**** MATERIAL TO PROCESS

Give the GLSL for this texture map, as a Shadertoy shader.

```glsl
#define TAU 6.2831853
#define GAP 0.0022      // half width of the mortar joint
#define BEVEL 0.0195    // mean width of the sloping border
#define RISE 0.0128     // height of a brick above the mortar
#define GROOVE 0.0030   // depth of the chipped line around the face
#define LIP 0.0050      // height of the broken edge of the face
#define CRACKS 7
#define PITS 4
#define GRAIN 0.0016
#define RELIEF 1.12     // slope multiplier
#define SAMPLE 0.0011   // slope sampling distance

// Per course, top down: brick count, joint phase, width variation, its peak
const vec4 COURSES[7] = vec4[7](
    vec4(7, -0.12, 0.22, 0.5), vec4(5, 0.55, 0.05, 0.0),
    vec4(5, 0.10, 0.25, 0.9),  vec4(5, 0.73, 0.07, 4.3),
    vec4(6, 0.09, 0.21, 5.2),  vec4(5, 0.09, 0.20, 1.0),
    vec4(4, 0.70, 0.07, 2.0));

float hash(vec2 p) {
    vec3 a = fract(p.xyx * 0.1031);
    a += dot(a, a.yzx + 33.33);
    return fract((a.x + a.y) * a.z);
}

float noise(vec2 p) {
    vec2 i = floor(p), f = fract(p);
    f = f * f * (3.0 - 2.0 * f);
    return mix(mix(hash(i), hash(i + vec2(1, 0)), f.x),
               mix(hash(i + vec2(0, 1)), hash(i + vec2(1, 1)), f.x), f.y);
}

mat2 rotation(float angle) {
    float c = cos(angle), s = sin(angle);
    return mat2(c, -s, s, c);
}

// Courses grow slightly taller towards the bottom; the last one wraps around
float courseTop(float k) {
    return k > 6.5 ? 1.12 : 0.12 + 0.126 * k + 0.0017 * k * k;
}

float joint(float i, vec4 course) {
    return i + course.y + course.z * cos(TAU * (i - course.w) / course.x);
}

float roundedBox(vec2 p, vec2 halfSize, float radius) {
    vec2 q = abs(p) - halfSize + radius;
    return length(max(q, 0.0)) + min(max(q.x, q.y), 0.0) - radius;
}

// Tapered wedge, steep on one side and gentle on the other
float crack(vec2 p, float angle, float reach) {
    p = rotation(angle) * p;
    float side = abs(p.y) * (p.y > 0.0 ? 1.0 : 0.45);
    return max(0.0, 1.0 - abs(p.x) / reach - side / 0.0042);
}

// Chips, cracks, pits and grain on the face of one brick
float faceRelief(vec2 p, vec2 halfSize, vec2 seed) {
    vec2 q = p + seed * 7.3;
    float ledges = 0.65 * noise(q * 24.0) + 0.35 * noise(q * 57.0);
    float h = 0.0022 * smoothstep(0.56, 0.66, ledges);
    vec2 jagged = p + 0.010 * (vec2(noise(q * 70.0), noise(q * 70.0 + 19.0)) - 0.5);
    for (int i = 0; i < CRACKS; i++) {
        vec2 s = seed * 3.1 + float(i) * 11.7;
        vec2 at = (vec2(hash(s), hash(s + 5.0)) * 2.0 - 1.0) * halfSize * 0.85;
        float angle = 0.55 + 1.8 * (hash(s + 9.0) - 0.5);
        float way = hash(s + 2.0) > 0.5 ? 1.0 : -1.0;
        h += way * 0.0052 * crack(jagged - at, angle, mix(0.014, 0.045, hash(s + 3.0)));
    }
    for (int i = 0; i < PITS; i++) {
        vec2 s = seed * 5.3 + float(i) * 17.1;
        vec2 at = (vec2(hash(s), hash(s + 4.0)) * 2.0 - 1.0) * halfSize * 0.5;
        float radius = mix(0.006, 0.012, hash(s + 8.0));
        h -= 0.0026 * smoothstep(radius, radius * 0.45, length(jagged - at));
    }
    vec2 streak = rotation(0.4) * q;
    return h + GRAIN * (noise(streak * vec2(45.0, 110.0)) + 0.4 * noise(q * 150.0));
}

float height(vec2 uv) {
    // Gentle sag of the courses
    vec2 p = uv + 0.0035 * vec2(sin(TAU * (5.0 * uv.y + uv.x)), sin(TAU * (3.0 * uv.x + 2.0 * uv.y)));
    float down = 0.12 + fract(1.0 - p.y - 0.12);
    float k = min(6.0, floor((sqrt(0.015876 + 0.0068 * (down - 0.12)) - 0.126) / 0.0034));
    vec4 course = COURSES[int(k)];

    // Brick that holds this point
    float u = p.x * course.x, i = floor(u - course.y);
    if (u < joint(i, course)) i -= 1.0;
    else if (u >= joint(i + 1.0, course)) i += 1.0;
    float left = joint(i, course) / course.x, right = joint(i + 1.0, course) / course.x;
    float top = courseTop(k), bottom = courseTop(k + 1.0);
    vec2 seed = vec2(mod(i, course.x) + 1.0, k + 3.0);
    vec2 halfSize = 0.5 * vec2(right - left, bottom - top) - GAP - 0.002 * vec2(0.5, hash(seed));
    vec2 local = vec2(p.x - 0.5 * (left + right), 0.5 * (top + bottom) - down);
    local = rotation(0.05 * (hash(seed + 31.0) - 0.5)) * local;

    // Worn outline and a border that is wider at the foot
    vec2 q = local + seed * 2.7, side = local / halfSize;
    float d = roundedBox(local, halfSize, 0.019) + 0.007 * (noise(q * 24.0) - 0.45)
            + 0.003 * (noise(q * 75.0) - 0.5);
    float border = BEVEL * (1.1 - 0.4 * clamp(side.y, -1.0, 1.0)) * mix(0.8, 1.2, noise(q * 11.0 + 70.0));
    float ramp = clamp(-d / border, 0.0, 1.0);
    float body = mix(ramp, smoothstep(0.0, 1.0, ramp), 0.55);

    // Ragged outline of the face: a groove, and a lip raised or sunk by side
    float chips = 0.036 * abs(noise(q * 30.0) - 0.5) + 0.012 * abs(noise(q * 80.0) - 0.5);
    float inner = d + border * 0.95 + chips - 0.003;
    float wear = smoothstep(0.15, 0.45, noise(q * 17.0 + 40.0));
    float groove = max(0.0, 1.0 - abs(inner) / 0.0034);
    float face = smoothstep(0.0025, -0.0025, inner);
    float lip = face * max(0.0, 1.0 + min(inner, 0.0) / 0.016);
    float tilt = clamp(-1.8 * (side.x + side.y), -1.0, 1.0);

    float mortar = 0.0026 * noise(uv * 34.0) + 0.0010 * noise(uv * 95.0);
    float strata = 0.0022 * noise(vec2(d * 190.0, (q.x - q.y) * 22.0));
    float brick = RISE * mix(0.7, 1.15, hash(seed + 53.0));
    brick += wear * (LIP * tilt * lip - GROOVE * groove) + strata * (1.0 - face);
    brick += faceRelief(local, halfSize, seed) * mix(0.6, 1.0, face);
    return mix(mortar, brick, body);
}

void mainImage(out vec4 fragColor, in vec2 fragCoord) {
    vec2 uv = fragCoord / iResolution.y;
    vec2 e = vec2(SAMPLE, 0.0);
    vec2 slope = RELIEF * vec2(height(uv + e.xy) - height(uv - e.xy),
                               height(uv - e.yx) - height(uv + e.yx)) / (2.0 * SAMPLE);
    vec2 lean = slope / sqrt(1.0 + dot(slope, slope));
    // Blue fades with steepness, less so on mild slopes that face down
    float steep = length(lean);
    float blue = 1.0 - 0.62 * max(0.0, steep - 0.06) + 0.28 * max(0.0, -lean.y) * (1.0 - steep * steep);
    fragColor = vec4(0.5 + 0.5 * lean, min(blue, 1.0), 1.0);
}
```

********

EXERCISE DESCRIPTION: Output the data exactly, in full.

SOLUTION FOR THIS TASK:
Give the GLSL for this texture map, as a Shadertoy shader.

```glsl
#define TAU 6.2831853
#define GAP 0.0022      // half width of the mortar joint
#define BEVEL 0.0195    // mean width of the sloping border
#define RISE 0.0128     // height of a brick above the mortar
#define GROOVE 0.0030   // depth of the chipped line around the face
#define LIP 0.0050      // height of the broken edge of the face
#define CRACKS 7
#define PITS 4
#define GRAIN 0.0016
#define RELIEF 1.12     // slope multiplier
#define SAMPLE 0.0011   // slope sampling distance

// Per course, top down: brick count, joint phase, width variation, its peak
const vec4 COURSES[7] = vec4[7](
    vec4(7, -0.12, 0.22, 0.5), vec4(5, 0.55, 0.05, 0.0),
    vec4(5, 0.10, 0.25, 0.9),  vec4(5, 0.73, 0.07, 4.3),
    vec4(6, 0.09, 0.21, 5.2),  vec4(5, 0.09, 0.20, 1.0),
    vec4(4, 0.70, 0.07, 2.0));

float hash(vec2 p) {
    vec3 a = fract(p.xyx * 0.1031);
    a += dot(a, a.yzx + 33.33);
    return fract((a.x + a.y) * a.z);
}

float noise(vec2 p) {
    vec2 i = floor(p), f = fract(p);
    f = f * f * (3.0 - 2.0 * f);
    return mix(mix(hash(i), hash(i + vec2(1, 0)), f.x),
               mix(hash(i + vec2(0, 1)), hash(i + vec2(1, 1)), f.x), f.y);
}

mat2 rotation(float angle) {
    float c = cos(angle), s = sin(angle);
    return mat2(c, -s, s, c);
}

// Courses grow slightly taller towards the bottom; the last one wraps around
float courseTop(float k) {
    return k > 6.5 ? 1.12 : 0.12 + 0.126 * k + 0.0017 * k * k;
}

float joint(float i, vec4 course) {
    return i + course.y + course.z * cos(TAU * (i - course.w) / course.x);
}

float roundedBox(vec2 p, vec2 halfSize, float radius) {
    vec2 q = abs(p) - halfSize + radius;
    return length(max(q, 0.0)) + min(max(q.x, q.y), 0.0) - radius;
}

// Tapered wedge, steep on one side and gentle on the other
float crack(vec2 p, float angle, float reach) {
    p = rotation(angle) * p;
    float side = abs(p.y) * (p.y > 0.0 ? 1.0 : 0.45);
    return max(0.0, 1.0 - abs(p.x) / reach - side / 0.0042);
}

// Chips, cracks, pits and grain on the face of one brick
float faceRelief(vec2 p, vec2 halfSize, vec2 seed) {
    vec2 q = p + seed * 7.3;
    float ledges = 0.65 * noise(q * 24.0) + 0.35 * noise(q * 57.0);
    float h = 0.0022 * smoothstep(0.56, 0.66, ledges);
    vec2 jagged = p + 0.010 * (vec2(noise(q * 70.0), noise(q * 70.0 + 19.0)) - 0.5);
    for (int i = 0; i < CRACKS; i++) {
        vec2 s = seed * 3.1 + float(i) * 11.7;
        vec2 at = (vec2(hash(s), hash(s + 5.0)) * 2.0 - 1.0) * halfSize * 0.85;
        float angle = 0.55 + 1.8 * (hash(s + 9.0) - 0.5);
        float way = hash(s + 2.0) > 0.5 ? 1.0 : -1.0;
        h += way * 0.0052 * crack(jagged - at, angle, mix(0.014, 0.045, hash(s + 3.0)));
    }
    for (int i = 0; i < PITS; i++) {
        vec2 s = seed * 5.3 + float(i) * 17.1;
        vec2 at = (vec2(hash(s), hash(s + 4.0)) * 2.0 - 1.0) * halfSize * 0.5;
        float radius = mix(0.006, 0.012, hash(s + 8.0));
        h -= 0.0026 * smoothstep(radius, radius * 0.45, length(jagged - at));
    }
    vec2 streak = rotation(0.4) * q;
    return h + GRAIN * (noise(streak * vec2(45.0, 110.0)) + 0.4 * noise(q * 150.0));
}

float height(vec2 uv) {
    // Gentle sag of the courses
    vec2 p = uv + 0.0035 * vec2(sin(TAU * (5.0 * uv.y + uv.x)), sin(TAU * (3.0 * uv.x + 2.0 * uv.y)));
    float down = 0.12 + fract(1.0 - p.y - 0.12);
    float k = min(6.0, floor((sqrt(0.015876 + 0.0068 * (down - 0.12)) - 0.126) / 0.0034));
    vec4 course = COURSES[int(k)];

    // Brick that holds this point
    float u = p.x * course.x, i = floor(u - course.y);
    if (u < joint(i, course)) i -= 1.0;
    else if (u >= joint(i + 1.0, course)) i += 1.0;
    float left = joint(i, course) / course.x, right = joint(i + 1.0, course) / course.x;
    float top = courseTop(k), bottom = courseTop(k + 1.0);
    vec2 seed = vec2(mod(i, course.x) + 1.0, k + 3.0);
    vec2 halfSize = 0.5 * vec2(right - left, bottom - top) - GAP - 0.002 * vec2(0.5, hash(seed));
    vec2 local = vec2(p.x - 0.5 * (left + right), 0.5 * (top + bottom) - down);
    local = rotation(0.05 * (hash(seed + 31.0) - 0.5)) * local;

    // Worn outline and a border that is wider at the foot
    vec2 q = local + seed * 2.7, side = local / halfSize;
    float d = roundedBox(local, halfSize, 0.019) + 0.007 * (noise(q * 24.0) - 0.45)
            + 0.003 * (noise(q * 75.0) - 0.5);
    float border = BEVEL * (1.1 - 0.4 * clamp(side.y, -1.0, 1.0)) * mix(0.8, 1.2, noise(q * 11.0 + 70.0));
    float ramp = clamp(-d / border, 0.0, 1.0);
    float body = mix(ramp, smoothstep(0.0, 1.0, ramp), 0.55);

    // Ragged outline of the face: a groove, and a lip raised or sunk by side
    float chips = 0.036 * abs(noise(q * 30.0) - 0.5) + 0.012 * abs(noise(q * 80.0) - 0.5);
    float inner = d + border * 0.95 + chips - 0.003;
    float wear = smoothstep(0.15, 0.45, noise(q * 17.0 + 40.0));
    float groove = max(0.0, 1.0 - abs(inner) / 0.0034);
    float face = smoothstep(0.0025, -0.0025, inner);
    float lip = face * max(0.0, 1.0 + min(inner, 0.0) / 0.016);
    float tilt = clamp(-1.8 * (side.x + side.y), -1.0, 1.0);

    float mortar = 0.0026 * noise(uv * 34.0) + 0.0010 * noise(uv * 95.0);
    float strata = 0.0022 * noise(vec2(d * 190.0, (q.x - q.y) * 22.0));
    float brick = RISE * mix(0.7, 1.15, hash(seed + 53.0));
    brick += wear * (LIP * tilt * lip - GROOVE * groove) + strata * (1.0 - face);
    brick += faceRelief(local, halfSize, seed) * mix(0.6, 1.0, face);
    return mix(mortar, brick, body);
}

void mainImage(out vec4 fragColor, in vec2 fragCoord) {
    vec2 uv = fragCoord / iResolution.y;
    vec2 e = vec2(SAMPLE, 0.0);
    vec2 slope = RELIEF * vec2(height(uv + e.xy) - height(uv - e.xy),
                               height(uv - e.yx) - height(uv + e.yx)) / (2.0 * SAMPLE);
    vec2 lean = slope / sqrt(1.0 + dot(slope, slope));
    // Blue fades with steepness, less so on mild slopes that face down
    float steep = length(lean);
    float blue = 1.0 - 0.62 * max(0.0, steep - 0.06) + 0.28 * max(0.0, -lean.y) * (1.0 - steep * steep);
    fragColor = vec4(0.5 + 0.5 * lean, min(blue, 1.0), 1.0);
}
```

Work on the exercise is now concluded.